Lees-Galloway also granted residency to a 'protected person' who had six convictions for driving with excess breath alcohol plus two convictions for driving without a licence.
Smith described them as "dodgy decisions".
He said one of the "key things a government has to do is protect its borders and protect its people" and that "you could argue certainly in the case of Mr Boochani that that's been questionable".
Ghahraman, a former human rights lawyer, greeted Boochani when he arrived in New Zealand in November, and tweeted a picture with him captioned: "Thrilled and exhausted and free."
Boochani was in Christchurch to discuss his book No Friend but the Mountains. He wrote it using a smuggled smartphone, detailing his harrowing experience as a refugee on Manus Island.
Boochani painstakingly uploaded short video segments for Dutch-Iranian filmmaker Arash Kamali Sarvestani to edit into a feature-length documentary that showed audiences a glimpse behind Australia's secretive facilities.
Boochani arrived in New Zealand travelled from Papua New Guinea's capital Port Moresby where he was based ever since the Manus Island facility was shut down, after which he was imprisoned and later moved to accommodation in the city.
He fled to Australia in 2013 from Iran after he promoted Kurdish language and culture in the media, and was accused of undermining the Iranian state.
He arrived at the Australian territory of Christmas Island via people smugglers, hoping to be given asylum.

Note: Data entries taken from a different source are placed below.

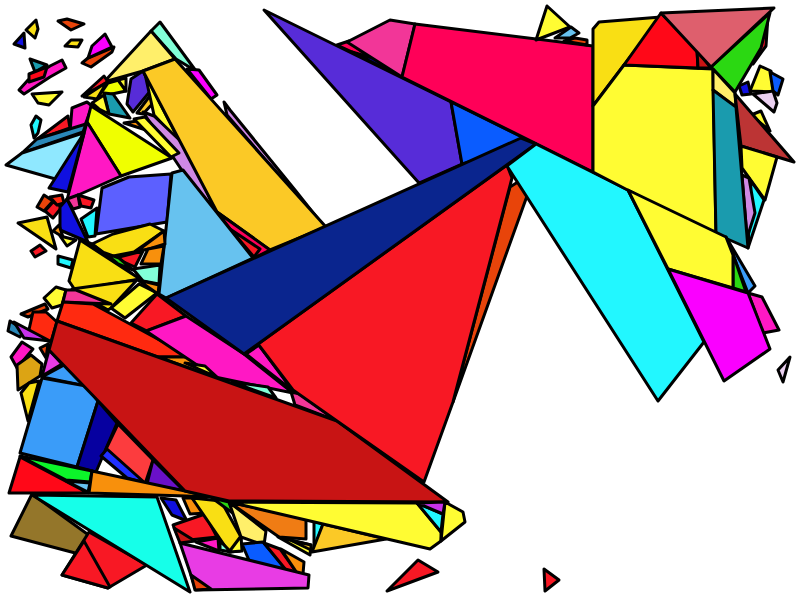
<!DOCTYPE html>
<html lang="en">
<head>
<meta charset="utf-8">
<title>Shattered polygons</title>
<style>
:root {
  --paper: #fff; --ink: #000;
  --red: #f81824; --scarlet: #ff0818; --coral: #fc3c3e; --brick: #c81414; --vermilion: #ff2a10; --crimson: #ff0058;
  --rose: #de5f6d; --maroon: #bc3434; --orange: #f8900c; --tangerine: #f07c14; --rust: #e8440a; --gold: #fbc926;
  --ochre: #dca414; --amber: #f9df14; --yellow: #fffc33; --butter: #ffef6a; --lime: #f0ff00; --green: #2bd812;
  --neon: #0cf52a; --mint: #82ffd8; --aqua: #16ffe9; --cyan: #22f7ff; --ice: #8fe8ff; --sky: #67c2ef;
  --azure: #3a9cf9; --steel: #2a88b8; --teal: #1a9bae; --blue: #0a5cff; --cobalt: #2030ff; --royal: #1010e0;
  --midnight: #0600a0; --navy: #0a258e; --indigo: #572cd8; --purple: #6a10c8; --periwinkle: #5c60ff;
  --lilac: #cf88e4; --pale: #ead0f0; --violet: #c832ea; --orchid: #e83ce4; --magenta: #fa00ff;
  --pink: #ff18c4; --hotpink: #f23698; --olive: #94762a;
}
html, body { margin: 0; background: var(--paper); }
svg { display: block; width: 800px; height: 600px; }
polygon { stroke: var(--ink); stroke-width: 3; stroke-linejoin: round; }
.red { fill: var(--red); } .scarlet { fill: var(--scarlet); } .coral { fill: var(--coral); }
.brick { fill: var(--brick); } .vermilion { fill: var(--vermilion); } .crimson { fill: var(--crimson); }
.rose { fill: var(--rose); } .maroon { fill: var(--maroon); } .orange { fill: var(--orange); }
.tangerine { fill: var(--tangerine); } .rust { fill: var(--rust); } .gold { fill: var(--gold); }
.ochre { fill: var(--ochre); } .amber { fill: var(--amber); } .yellow { fill: var(--yellow); }
.butter { fill: var(--butter); } .lime { fill: var(--lime); } .green { fill: var(--green); }
.neon { fill: var(--neon); } .mint { fill: var(--mint); } .aqua { fill: var(--aqua); }
.cyan { fill: var(--cyan); } .ice { fill: var(--ice); } .sky { fill: var(--sky); }
.azure { fill: var(--azure); } .steel { fill: var(--steel); } .teal { fill: var(--teal); }
.blue { fill: var(--blue); } .cobalt { fill: var(--cobalt); } .royal { fill: var(--royal); }
.midnight { fill: var(--midnight); } .navy { fill: var(--navy); } .indigo { fill: var(--indigo); }
.purple { fill: var(--purple); } .periwinkle { fill: var(--periwinkle); } .lilac { fill: var(--lilac); }
.pale { fill: var(--pale); } .violet { fill: var(--violet); } .orchid { fill: var(--orchid); }
.magenta { fill: var(--magenta); } .pink { fill: var(--pink); } .hotpink { fill: var(--hotpink); }
.olive { fill: var(--olive); }
</style>
</head>
<body>
<svg viewBox="0 0 800 600" role="img" aria-label="Abstract composition of brightly coloured polygon shards with black outlines">
<g id="loose-shards-top-left">
  <polygon class="royal" points="14,44 24,33 25,48"/>
  <polygon class="amber" points="26,30 36,20 38,29 35,38"/>
  <polygon class="rust" points="58,21 67,19 84,24 71,30"/>
  <polygon class="amber" points="65,46 71,40 82,40 78,47"/>
  <polygon class="rust" points="82,63 88,58 114,47 112,52 91,67"/>
  <polygon class="magenta" points="88,58 92,46 105,34 112,47"/>
  <polygon class="teal" points="30,59 47,65 35,72"/>
  <polygon class="pink" points="19,90 28,80 50,66 62,60 66,68 50,77 24,94"/>
  <polygon class="scarlet" points="29,74 47,67 44,77 29,82"/>
  <polygon class="yellow" points="32,94 62,92 49,105 38,103"/>
  <polygon class="cyan" points="31,125 36,116 41,120 38,133 34,138"/>
</g>
<g id="wing-upper-left">
  <polygon class="mint" points="151,31 160,22 196,71 176,59"/>
  <polygon class="butter" points="104,82 151,31 175,59 143,71"/>
  <polygon class="magenta" points="187,69 199,70 217,95 211,99"/>
  <polygon class="lilac" points="224,102 230,110 295,190 322,224 300,200 227,115"/>
  <polygon class="red" points="82,96 104,76 108,82"/>
  <polygon class="amber" points="84,97 107,82 97,99"/>
  <polygon class="lime" points="97,99 108,83 119,80 126,91 112,94"/>
  <polygon class="teal" points="104,93 113,94 130,118 109,114"/>
  <polygon class="yellow" points="92,103 104,95 109,114 99,109"/>
  <polygon class="yellow" points="118,80 126,78 126,91"/>
  <polygon class="indigo" points="127,104 131,79 143,71 152,89 133,112"/>
  <polygon class="gold" points="137,113 152,93 155,101 143,114"/>
  <polygon class="yellow" points="145,74 181,144 154,115"/>
  <polygon class="lilac" points="143,112 154,116 190,150 215,211 189,181"/>
  <polygon class="gold" points="143,71 175,59 326,227 270,250 217,212"/>
  <polygon class="crimson" points="217,212 270,250 256,257 230,229"/>
  <polygon class="red" points="230,229 260,249 254,257"/>
  <polygon class="orange" points="124,123 137,121 146,130"/>
  <polygon class="pink" points="72,108 87,102 92,106 84,128 70,132"/>
  <polygon class="yellow" points="134,119 145,117 179,153 171,157"/>
  <polygon class="lime" points="91,106 172,158 121,176 87,122"/>
  <polygon class="pink" points="87,122 121,176 67,200"/>
  <polygon class="red" points="36,140 68,116 70,128"/>
  <polygon class="steel" points="22,153 37,139 86,124 83,132"/>
  <polygon class="ice" points="6,165 22,153 83,133 66,182"/>
  <polygon class="royal" points="49,188 84,133 68,192"/>
  <polygon class="periwinkle" points="102,188 129,177 171,174 167,222 96,234"/>
  <polygon class="sky" points="172,173 183,170 253,258 166,298 159,294"/>
</g>
<g id="shards-left">
  <polygon class="rust" points="37,207 44,195 53,201 44,211"/>
  <polygon class="red" points="45,211 53,202 62,207 53,218"/>
  <polygon class="vermilion" points="50,197 62,195 64,203 57,205"/>
  <polygon class="amber" points="18,223 47,217 56,249"/>
  <polygon class="red" points="31,251 40,245 46,251 35,257"/>
  <polygon class="royal" points="60,207 67,199 88,242 60,230"/>
  <polygon class="hotpink" points="67,199 78,195 80,207 73,209"/>
  <polygon class="red" points="78,195 94,200 91,208 81,206"/>
  <polygon class="cyan" points="81,219 97,208 95,236 88,237"/>
  <polygon class="orange" points="53,231 59,225 63,237"/>
  <polygon class="yellow" points="60,236 76,240 67,246"/>
  <polygon class="cyan" points="58,256 73,260 71,268 58,264"/>
  <polygon class="amber" points="92,244 113,234 150,224 164,231 134,252 108,257"/>
  <polygon class="orange" points="164,231 165,244 149,249 137,251"/>
  <polygon class="red" points="115,258 143,251 135,267"/>
  <polygon class="orange" points="148,249 164,246 161,264 141,264"/>
  <polygon class="mint" points="133,269 160,265 159,284 143,281"/>
  <polygon class="aqua" points="79,239 92,244 122,266 140,280"/>
  <polygon class="green" points="105,253 119,258 133,270 118,264"/>
  <polygon class="amber" points="80,240 140,279 75,290 69,281"/>
  <polygon class="amber" points="72,289 137,280 111,308 108,310"/>
  <polygon class="yellow" points="111,308 139,284 157,293 125,318"/>
  <polygon class="orange" points="138,280 159,285 158,294"/>
  <polygon class="yellow" points="44,298 56,287 66,290 62,305 52,308"/>
  <polygon class="rust" points="21,314 45,304 48,309 28,317"/>
  <polygon class="vermilion" points="28,334 33,312 46,312 57,322 51,342"/>
  <polygon class="steel" points="8,331 10,321 24,330 20,337"/>
  <polygon class="violet" points="14,322 50,341 24,338"/>
  <polygon class="pink" points="11,357 22,342 33,349 17,368"/>
  <polygon class="rust" points="40,348 48,344 46,358"/>
  <polygon class="ochre" points="17,365 31,355 42,364 40,376 18,390"/>
  <polygon class="amber" points="21,393 29,383 39,381 28,421"/>
</g>
<g id="lower-edge">
  <polygon class="olive" points="32,494 90,536 79,554 11,536"/>
  <polygon class="red" points="89,532 147,565 108,588 62,575"/>
  <polygon class="red" points="84,541 110,587 108,588 62,575"/>
  <polygon class="aqua" points="32,495 157,497 190,592"/>
  <polygon class="royal" points="161,498 176,500 187,521 172,515"/>
  <polygon class="orange" points="183,498 192,498 207,513 190,514"/>
  <polygon class="red" points="173,525 205,514 217,537 180,541"/>
  <polygon class="brick" points="174,528 195,541 180,543"/>
  <polygon class="pink" points="196,542 218,538 219,551"/>
  <polygon class="amber" points="192,498 221,501 241,537 240,551 229,552"/>
  <polygon class="green" points="212,498 229,502 234,514"/>
  <polygon class="yellow" points="229,552 241,536 242,551"/>
  <polygon class="butter" points="229,502 266,531 264,545 241,537"/>
  <polygon class="tangerine" points="229,502 306,519 306,539 279,537"/>
  <polygon class="mint" points="220,541 231,552 220,550"/>
  <polygon class="yellow" points="278,537 311,545 310,555"/>
  <polygon class="gold" points="290,540 311,545 311,550"/>
  <polygon class="cyan" points="314,521 323,524 314,550"/>
  <polygon class="gold" points="323,524 386,539 312,552"/>
  <polygon class="blue" points="242,544 263,542 286,569 251,565"/>
  <polygon class="red" points="264,543 280,549 297,573 286,570"/>
  <polygon class="orange" points="281,549 304,562 303,574 297,573"/>
  <polygon class="orchid" points="180,543 309,575 308,588 196,590"/>
  <polygon class="rust" points="191,575 211,589 195,590"/>
  <polygon class="red" points="387,591 418,560 438,572"/>
  <polygon class="red" points="544,569 559,580 545,591"/>
</g>
<g id="lower-left-fan">
  <polygon class="hotpink" points="66,290 76,290 111,304 63,302"/>
  <polygon class="red" points="131,323 157,294 186,316 147,331"/>
  <polygon class="vermilion" points="63,302 93,304 191,357 158,357 57,321"/>
  <polygon class="orange" points="158,357 191,357 214,377"/>
  <polygon class="pink" points="186,316 244,354 293,393 215,377 146,331"/>
  <polygon class="yellow" points="185,363 205,366 217,377"/>
  <polygon class="mint" points="232,382 268,387 276,398"/>
  <polygon class="pink" points="246,354 259,345 293,391"/>
  <polygon class="hotpink" points="291,392 300,394 337,421 295,405"/>
  <polygon class="orchid" points="49,350 62,364 42,376"/>
  <polygon class="azure" points="42,377 66,364 86,386"/>
  <polygon class="azure" points="42,378 86,386 98,401 77,467 20,453"/>
  <polygon class="midnight" points="98,401 117,423 96,472 77,467"/>
  <polygon class="coral" points="118,424 153,460 145,484 106,449"/>
  <polygon class="cobalt" points="101,456 107,449 145,483 127,478"/>
  <polygon class="purple" points="153,460 184,491 147,484"/>
  <polygon class="neon" points="20,456 92,471 90,482 66,480"/>
  <polygon class="scarlet" points="20,457 88,493 9,493"/>
  <polygon class="sky" points="66,481 90,483 88,492"/>
  <polygon class="orange" points="92,471 185,491 212,497 186,496 89,493"/>
  <polygon class="brick" points="57,321 337,421 448,502 229,501 185,491 49,350"/>
</g>
<g id="yellow-spike">
  <polygon class="yellow" points="229,502 417,503 441,532 441,541 430,549"/>
  <polygon class="yellow" points="445,502 463,512 465,522 441,541"/>
  <polygon class="cyan" points="417,503 443,514 441,532"/>
  <polygon class="violet" points="417,503 445,502 443,514"/>
</g>
<g id="central-blades">
  <polygon class="indigo" points="264,10 451,102 462,164 419,183"/>
  <polygon class="blue" points="451,102 536,144 462,164"/>
  <polygon class="crimson" points="337,45 349,41 376,63"/>
  <polygon class="midnight" points="352,52 376,59 402,77"/>
  <polygon class="hotpink" points="390,20 415,24 402,77 347,42"/>
  <polygon class="crimson" points="415,24 593,46 593,172 402,77"/>
  <polygon class="rust" points="510,187 521,180 527,196 453,402"/>
  <polygon class="red" points="258,344 507,165 512,178 453,402 424,482 337,421 293,390"/>
  <polygon class="navy" points="166,298 521,138 536,144 244,354"/>
  <polygon class="cyan" points="507,166 536,144 628,190 704,342 658,401"/>
</g>
<g id="upper-right-cluster">
  <polygon class="yellow" points="547,6 570,27 536,40"/>
  <polygon class="sky" points="555,38 571,27 579,33 570,38"/>
  <polygon class="rust" points="564,41 575,38 587,40 587,45"/>
  <polygon class="amber" points="593,29 599,22 661,17 624,65 593,106"/>
  <polygon class="yellow" points="624,65 713,69 716,236 593,172 593,106"/>
  <polygon class="scarlet" points="661,13 697,50 698,68 624,65"/>
  <polygon class="brick" points="697,50 711,68 698,68"/>
  <polygon class="red" points="768,16 766,46 753,64"/>
  <polygon class="green" points="770,13 761,48 735,92 711,67"/>
  <polygon class="rose" points="661,13 774,8 711,67"/>
  <polygon class="butter" points="713,69 735,93 736,108 713,90"/>
  <polygon class="yellow" points="751,115 761,111 770,131"/>
  <polygon class="maroon" points="735,94 794,162 741,146"/>
  <polygon class="yellow" points="741,146 777,157 765,200 742,168"/>
  <polygon class="cyan" points="751,181 764,200 748,248"/>
  <polygon class="lilac" points="742,175 749,178 755,213 747,238"/>
  <polygon class="teal" points="713,90 736,107 748,248 716,234"/>
  <polygon class="royal" points="739,86 748,82 751,94 742,95"/>
  <polygon class="yellow" points="760,66 771,71 774,92 750,91"/>
  <polygon class="blue" points="770,72 783,79 778,95 773,91"/>
  <polygon class="pale" points="753,94 773,91 777,103 774,112"/>
</g>
<g id="right-tail">
  <polygon class="azure" points="726,237 755,286 748,293"/>
  <polygon class="green" points="733,254 746,292 733,288"/>
  <polygon class="yellow" points="628,190 726,237 733,255 733,288 668,269"/>
  <polygon class="pink" points="748,293 762,297 779,330 763,333"/>
  <polygon class="magenta" points="668,269 748,293 770,349 724,381"/>
  <polygon class="pale" points="790,357 783,382 778,370"/>
</g>
</svg>
</body>
</html>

But he was instead transferred to Manus Island and denied asylum because of Australia's laws against boat arrivals.